### Exercise goal
Determine the count of lines containing "matplotlib" in the entries below and return only that figure.

Input for this task below:

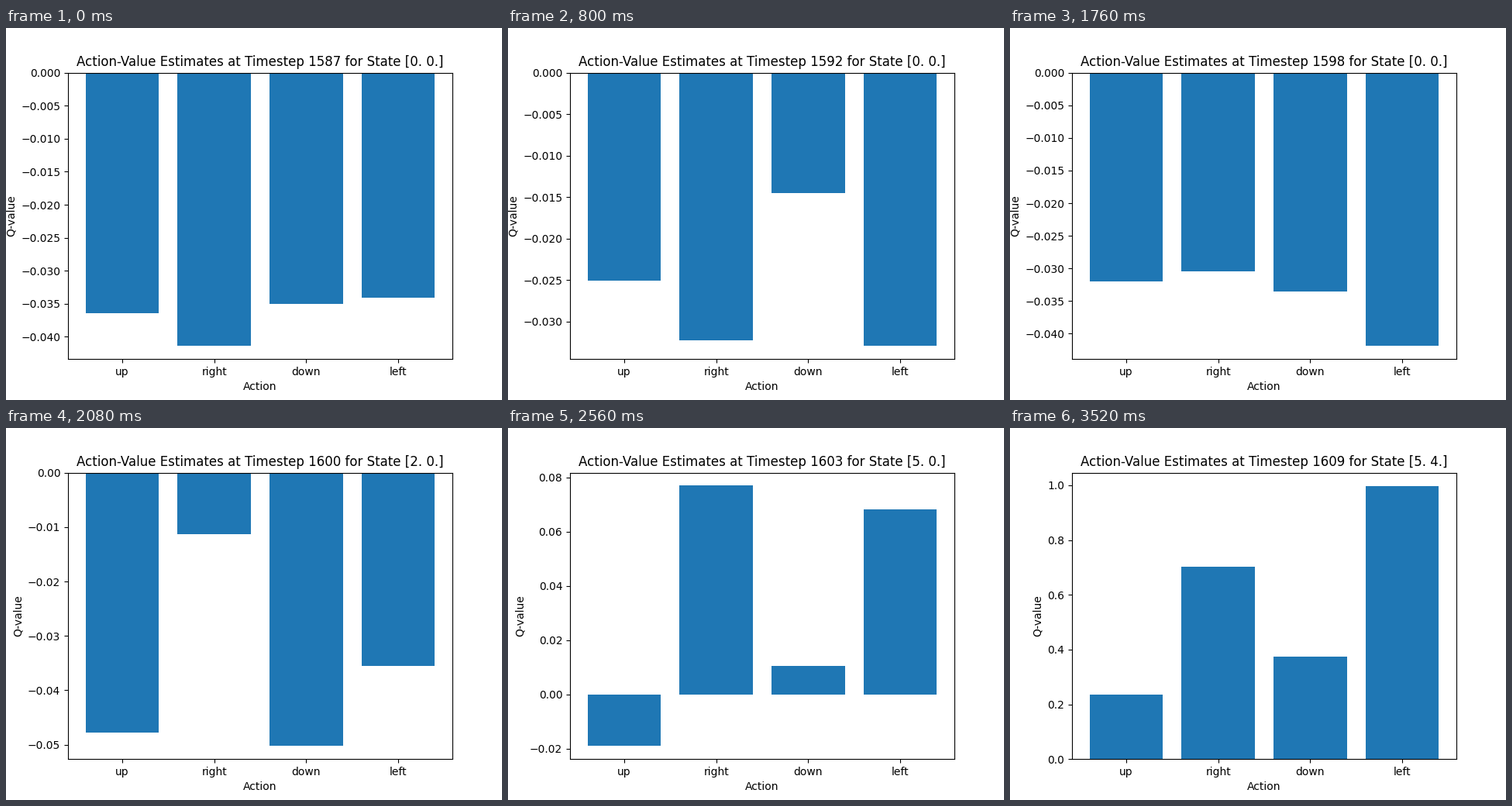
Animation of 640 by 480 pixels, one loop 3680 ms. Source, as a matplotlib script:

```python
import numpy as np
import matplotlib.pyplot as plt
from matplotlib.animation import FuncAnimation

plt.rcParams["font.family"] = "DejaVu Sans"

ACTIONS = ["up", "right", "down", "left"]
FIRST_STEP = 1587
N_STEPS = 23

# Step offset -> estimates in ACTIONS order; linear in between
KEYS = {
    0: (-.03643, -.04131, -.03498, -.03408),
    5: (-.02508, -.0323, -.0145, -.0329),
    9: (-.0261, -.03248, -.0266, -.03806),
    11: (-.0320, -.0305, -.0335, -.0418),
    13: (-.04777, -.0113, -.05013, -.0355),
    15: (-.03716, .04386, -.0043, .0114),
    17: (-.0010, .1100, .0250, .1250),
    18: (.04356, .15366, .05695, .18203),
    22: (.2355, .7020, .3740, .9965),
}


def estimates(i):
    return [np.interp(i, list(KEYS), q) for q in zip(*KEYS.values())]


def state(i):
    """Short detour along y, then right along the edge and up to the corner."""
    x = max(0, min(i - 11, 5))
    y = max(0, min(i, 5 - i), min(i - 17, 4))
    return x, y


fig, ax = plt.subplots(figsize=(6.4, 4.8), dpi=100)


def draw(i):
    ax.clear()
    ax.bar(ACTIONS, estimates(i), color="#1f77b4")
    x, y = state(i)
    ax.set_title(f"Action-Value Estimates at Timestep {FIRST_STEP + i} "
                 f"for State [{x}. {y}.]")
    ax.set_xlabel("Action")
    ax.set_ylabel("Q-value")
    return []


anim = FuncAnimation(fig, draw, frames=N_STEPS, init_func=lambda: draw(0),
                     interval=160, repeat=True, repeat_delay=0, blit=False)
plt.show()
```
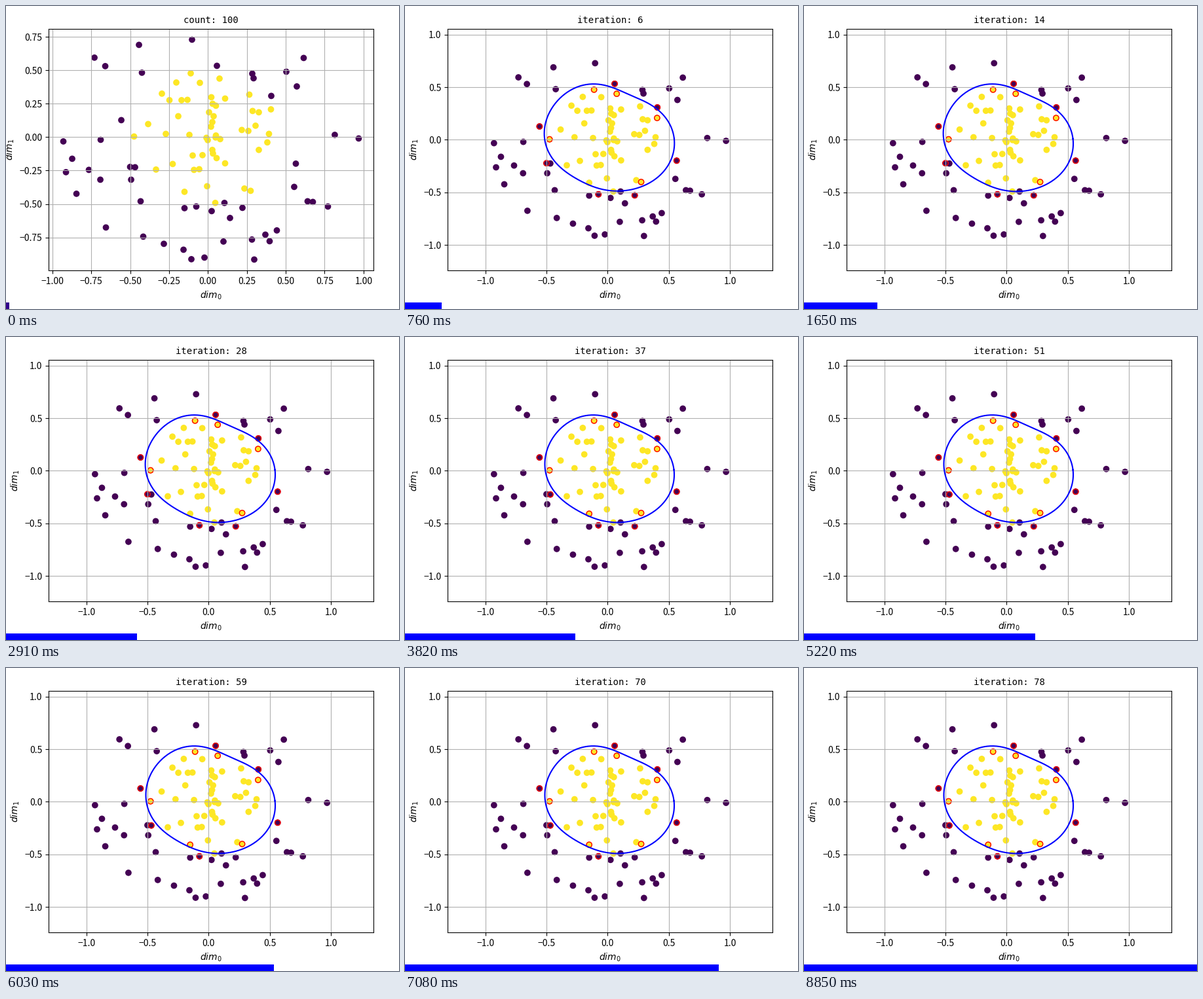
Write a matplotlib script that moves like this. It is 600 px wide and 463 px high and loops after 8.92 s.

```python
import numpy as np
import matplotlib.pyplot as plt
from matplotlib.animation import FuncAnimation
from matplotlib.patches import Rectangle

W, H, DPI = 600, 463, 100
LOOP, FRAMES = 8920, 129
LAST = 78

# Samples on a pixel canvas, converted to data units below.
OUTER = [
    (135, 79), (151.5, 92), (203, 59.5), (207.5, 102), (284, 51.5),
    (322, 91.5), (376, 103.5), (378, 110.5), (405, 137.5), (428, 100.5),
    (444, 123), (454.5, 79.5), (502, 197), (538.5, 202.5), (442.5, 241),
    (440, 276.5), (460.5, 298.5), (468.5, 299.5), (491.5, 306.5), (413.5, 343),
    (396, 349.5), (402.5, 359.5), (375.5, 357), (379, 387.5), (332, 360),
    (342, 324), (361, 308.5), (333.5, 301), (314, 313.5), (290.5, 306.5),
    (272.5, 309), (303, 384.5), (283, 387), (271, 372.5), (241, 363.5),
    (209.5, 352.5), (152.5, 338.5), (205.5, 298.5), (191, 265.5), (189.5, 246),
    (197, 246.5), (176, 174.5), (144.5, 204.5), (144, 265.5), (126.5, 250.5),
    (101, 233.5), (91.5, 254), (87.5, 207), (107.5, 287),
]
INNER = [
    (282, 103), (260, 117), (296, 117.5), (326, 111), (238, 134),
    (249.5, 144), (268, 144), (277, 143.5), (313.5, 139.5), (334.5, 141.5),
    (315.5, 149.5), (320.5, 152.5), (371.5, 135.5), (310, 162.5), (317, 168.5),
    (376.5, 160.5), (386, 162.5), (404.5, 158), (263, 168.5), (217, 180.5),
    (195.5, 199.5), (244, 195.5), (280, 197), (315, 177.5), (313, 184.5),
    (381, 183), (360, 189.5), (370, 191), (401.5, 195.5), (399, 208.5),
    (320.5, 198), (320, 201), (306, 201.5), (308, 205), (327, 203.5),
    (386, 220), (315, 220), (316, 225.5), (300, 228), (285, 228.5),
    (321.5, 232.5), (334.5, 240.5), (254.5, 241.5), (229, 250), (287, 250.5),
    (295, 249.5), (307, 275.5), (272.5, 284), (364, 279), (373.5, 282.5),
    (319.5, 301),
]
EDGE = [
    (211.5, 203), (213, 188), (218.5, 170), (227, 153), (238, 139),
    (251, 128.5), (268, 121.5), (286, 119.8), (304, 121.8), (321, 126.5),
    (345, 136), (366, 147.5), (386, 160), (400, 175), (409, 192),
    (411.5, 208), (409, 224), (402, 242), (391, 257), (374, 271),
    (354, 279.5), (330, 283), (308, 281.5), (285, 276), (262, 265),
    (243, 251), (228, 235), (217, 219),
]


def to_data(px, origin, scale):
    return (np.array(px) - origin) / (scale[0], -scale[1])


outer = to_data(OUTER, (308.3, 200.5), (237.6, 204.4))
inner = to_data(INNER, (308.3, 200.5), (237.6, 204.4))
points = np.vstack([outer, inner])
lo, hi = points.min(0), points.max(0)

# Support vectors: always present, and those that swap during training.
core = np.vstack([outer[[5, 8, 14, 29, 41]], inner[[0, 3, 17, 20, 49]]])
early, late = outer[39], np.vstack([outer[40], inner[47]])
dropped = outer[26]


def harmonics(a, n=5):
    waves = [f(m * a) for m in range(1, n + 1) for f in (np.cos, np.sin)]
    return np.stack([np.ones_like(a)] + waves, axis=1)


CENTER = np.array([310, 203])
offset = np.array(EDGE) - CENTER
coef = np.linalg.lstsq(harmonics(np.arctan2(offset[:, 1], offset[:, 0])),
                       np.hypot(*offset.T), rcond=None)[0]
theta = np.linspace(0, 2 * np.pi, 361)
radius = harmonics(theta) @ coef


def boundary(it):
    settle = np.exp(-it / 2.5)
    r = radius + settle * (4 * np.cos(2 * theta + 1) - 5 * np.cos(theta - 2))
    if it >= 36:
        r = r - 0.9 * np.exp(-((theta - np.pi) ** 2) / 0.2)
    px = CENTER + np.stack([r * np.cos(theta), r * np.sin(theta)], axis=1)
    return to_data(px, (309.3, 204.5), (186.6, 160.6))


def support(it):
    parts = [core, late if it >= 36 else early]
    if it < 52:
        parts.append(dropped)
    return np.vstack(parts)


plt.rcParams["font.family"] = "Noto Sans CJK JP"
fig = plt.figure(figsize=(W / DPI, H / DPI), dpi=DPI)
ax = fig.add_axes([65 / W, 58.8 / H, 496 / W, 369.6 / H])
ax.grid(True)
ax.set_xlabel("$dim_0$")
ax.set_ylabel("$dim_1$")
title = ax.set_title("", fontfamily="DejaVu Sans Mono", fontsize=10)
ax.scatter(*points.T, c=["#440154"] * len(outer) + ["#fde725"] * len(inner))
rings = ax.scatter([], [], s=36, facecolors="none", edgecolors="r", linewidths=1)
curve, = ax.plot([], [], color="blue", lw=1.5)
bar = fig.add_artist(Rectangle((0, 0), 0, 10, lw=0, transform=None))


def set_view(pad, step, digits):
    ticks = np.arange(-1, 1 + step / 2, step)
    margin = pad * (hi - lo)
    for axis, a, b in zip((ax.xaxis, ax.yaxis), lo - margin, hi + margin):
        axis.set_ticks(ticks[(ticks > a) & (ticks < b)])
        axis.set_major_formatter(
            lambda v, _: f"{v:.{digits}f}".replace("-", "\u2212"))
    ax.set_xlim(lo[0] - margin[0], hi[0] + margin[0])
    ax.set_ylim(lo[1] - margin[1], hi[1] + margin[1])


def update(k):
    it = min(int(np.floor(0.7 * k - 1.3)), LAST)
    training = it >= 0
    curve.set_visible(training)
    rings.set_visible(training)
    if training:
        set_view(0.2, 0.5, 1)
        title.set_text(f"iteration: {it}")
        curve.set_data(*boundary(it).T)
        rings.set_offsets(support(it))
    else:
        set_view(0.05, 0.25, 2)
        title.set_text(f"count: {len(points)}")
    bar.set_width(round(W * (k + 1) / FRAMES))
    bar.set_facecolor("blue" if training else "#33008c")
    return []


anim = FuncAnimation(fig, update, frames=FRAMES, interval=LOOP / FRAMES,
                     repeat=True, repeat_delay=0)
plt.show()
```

End of Input for this task.

### Task response
7